▶ _What needs to be done_
Would you please state how many lines in the entries contain the word "phone"? Only the number should be given.
### Provided records ###
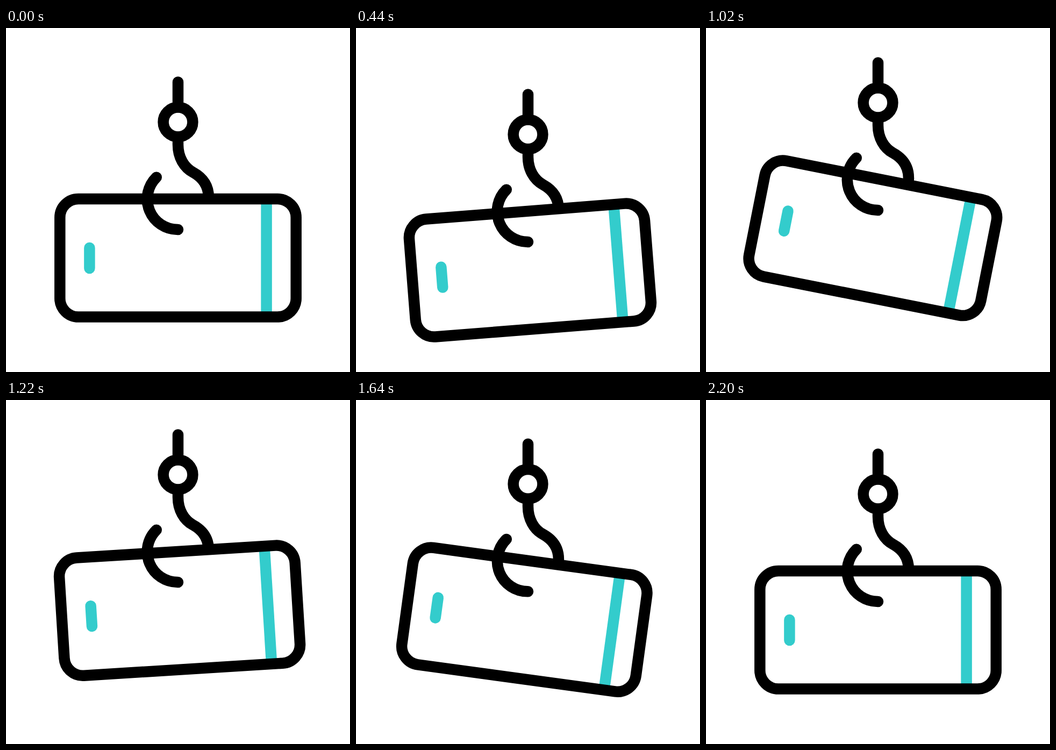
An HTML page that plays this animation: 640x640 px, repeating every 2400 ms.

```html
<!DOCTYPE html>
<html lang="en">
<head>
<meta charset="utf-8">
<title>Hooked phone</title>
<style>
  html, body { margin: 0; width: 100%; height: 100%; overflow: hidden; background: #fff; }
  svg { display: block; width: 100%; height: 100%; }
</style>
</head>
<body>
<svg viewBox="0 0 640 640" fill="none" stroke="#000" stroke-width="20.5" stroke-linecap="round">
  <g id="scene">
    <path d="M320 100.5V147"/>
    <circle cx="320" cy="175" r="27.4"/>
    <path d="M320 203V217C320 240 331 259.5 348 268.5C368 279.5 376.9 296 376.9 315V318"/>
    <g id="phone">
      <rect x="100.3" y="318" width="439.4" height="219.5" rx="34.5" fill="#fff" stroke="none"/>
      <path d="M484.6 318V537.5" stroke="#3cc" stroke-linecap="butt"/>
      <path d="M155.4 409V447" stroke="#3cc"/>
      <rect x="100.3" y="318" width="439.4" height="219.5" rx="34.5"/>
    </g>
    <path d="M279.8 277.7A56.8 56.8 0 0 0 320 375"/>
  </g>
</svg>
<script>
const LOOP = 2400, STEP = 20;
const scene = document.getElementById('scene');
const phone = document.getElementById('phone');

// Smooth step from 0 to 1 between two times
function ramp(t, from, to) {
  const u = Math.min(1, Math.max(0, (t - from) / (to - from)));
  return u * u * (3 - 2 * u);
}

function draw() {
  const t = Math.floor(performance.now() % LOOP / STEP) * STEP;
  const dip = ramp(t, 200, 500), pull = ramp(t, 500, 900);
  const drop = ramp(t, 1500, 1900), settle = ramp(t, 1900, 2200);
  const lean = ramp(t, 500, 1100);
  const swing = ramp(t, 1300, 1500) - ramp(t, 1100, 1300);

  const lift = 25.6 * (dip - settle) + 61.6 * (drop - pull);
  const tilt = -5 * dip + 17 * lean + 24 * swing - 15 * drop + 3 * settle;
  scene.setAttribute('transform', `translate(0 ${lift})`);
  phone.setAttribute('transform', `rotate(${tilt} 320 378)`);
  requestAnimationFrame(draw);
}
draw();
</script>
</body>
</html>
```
###
▶ _Your response_
4